__What the task asks__: If a line below contains the string "halo", return that line.

□ □ □ □ □

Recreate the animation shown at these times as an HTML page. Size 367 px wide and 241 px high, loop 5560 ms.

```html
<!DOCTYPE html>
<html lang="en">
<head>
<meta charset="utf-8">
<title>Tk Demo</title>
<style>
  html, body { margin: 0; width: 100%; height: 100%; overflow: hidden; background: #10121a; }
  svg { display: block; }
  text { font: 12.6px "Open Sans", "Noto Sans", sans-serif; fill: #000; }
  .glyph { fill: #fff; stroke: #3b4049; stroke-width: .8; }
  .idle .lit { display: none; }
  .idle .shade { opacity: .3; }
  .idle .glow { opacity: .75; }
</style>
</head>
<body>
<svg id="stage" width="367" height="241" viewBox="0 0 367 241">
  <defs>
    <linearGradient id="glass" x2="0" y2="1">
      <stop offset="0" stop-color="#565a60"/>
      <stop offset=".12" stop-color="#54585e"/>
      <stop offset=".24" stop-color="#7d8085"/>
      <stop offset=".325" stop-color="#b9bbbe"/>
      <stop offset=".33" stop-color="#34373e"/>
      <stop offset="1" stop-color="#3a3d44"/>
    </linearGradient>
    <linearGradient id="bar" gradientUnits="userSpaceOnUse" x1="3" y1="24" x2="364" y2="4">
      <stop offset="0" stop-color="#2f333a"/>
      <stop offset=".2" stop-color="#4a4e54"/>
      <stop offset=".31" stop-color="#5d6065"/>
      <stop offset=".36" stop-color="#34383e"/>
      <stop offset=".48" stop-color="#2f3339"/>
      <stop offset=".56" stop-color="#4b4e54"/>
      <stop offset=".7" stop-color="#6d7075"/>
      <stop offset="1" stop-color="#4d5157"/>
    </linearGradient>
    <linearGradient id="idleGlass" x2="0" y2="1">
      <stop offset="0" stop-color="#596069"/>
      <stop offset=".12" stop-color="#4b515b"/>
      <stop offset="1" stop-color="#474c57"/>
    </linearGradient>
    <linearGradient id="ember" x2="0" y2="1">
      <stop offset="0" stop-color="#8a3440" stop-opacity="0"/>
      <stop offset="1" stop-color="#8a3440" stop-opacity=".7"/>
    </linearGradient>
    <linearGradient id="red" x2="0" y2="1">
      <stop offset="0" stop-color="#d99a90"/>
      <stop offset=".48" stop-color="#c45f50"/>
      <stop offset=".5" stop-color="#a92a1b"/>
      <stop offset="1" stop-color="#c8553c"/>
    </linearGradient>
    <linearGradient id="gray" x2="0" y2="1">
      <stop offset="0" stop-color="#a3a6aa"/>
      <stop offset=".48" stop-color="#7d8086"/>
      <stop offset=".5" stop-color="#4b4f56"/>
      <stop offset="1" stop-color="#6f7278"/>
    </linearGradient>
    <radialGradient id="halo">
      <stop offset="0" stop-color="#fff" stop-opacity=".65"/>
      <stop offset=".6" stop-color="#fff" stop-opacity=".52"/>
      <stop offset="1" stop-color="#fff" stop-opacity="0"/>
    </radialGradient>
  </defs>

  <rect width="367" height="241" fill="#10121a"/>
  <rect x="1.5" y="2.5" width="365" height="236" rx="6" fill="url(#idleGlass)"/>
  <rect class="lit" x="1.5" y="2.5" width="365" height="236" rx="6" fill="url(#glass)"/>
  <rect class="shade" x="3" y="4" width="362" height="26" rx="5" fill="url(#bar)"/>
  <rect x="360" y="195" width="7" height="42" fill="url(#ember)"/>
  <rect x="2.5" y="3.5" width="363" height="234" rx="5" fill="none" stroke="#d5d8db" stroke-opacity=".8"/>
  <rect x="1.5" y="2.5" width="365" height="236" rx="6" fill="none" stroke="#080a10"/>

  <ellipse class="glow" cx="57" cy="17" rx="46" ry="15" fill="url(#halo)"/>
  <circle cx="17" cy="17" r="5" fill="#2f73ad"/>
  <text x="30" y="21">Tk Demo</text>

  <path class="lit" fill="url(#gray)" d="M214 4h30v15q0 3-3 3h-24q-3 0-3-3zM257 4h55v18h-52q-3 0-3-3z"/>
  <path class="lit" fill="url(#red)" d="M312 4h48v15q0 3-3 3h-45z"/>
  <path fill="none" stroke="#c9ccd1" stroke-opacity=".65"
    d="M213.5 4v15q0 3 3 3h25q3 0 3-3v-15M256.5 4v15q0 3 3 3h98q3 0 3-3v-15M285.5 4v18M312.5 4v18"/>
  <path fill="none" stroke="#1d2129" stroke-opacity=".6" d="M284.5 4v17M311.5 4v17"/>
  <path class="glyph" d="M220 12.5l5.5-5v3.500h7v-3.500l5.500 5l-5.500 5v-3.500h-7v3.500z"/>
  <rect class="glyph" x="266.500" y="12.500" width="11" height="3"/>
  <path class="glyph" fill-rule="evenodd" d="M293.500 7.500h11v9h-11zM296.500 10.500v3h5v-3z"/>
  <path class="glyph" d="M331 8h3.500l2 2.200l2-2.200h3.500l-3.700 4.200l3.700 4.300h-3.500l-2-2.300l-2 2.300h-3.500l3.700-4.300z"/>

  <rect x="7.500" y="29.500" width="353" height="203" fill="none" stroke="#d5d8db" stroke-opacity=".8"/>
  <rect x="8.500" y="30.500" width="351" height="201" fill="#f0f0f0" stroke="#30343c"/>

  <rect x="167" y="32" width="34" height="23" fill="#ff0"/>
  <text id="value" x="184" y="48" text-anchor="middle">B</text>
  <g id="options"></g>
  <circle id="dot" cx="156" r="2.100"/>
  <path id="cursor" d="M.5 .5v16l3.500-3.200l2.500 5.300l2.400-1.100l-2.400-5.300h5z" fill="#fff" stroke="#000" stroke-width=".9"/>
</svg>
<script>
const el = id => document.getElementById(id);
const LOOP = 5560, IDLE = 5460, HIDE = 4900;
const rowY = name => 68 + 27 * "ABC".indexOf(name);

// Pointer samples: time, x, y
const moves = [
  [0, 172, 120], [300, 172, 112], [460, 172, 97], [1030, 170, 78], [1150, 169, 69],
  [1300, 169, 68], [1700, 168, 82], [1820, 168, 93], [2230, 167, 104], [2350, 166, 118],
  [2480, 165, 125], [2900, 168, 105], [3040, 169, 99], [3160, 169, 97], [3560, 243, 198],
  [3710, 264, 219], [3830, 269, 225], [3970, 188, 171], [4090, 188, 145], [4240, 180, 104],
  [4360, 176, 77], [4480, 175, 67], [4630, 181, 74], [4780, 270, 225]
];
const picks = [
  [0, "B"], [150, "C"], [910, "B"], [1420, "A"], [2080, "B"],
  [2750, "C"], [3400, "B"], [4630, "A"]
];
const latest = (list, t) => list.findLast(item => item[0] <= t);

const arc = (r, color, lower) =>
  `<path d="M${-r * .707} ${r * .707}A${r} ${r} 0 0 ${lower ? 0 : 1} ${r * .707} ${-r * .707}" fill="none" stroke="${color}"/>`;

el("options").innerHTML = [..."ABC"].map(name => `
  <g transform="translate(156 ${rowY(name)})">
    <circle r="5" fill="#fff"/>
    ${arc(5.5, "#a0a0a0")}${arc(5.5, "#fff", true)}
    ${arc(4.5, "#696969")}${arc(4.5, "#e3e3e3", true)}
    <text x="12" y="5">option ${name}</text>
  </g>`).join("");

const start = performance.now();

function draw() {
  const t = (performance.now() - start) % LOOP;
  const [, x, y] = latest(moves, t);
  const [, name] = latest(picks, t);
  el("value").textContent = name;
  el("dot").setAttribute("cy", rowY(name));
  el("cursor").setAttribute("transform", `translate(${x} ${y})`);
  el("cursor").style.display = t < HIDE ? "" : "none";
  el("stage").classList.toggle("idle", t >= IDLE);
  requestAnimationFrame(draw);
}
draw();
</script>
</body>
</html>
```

□ □ □ □ □

__Task result__:
    <radialGradient id="halo">
  <ellipse class="glow" cx="57" cy="17" rx="46" ry="15" fill="url(#halo)"/>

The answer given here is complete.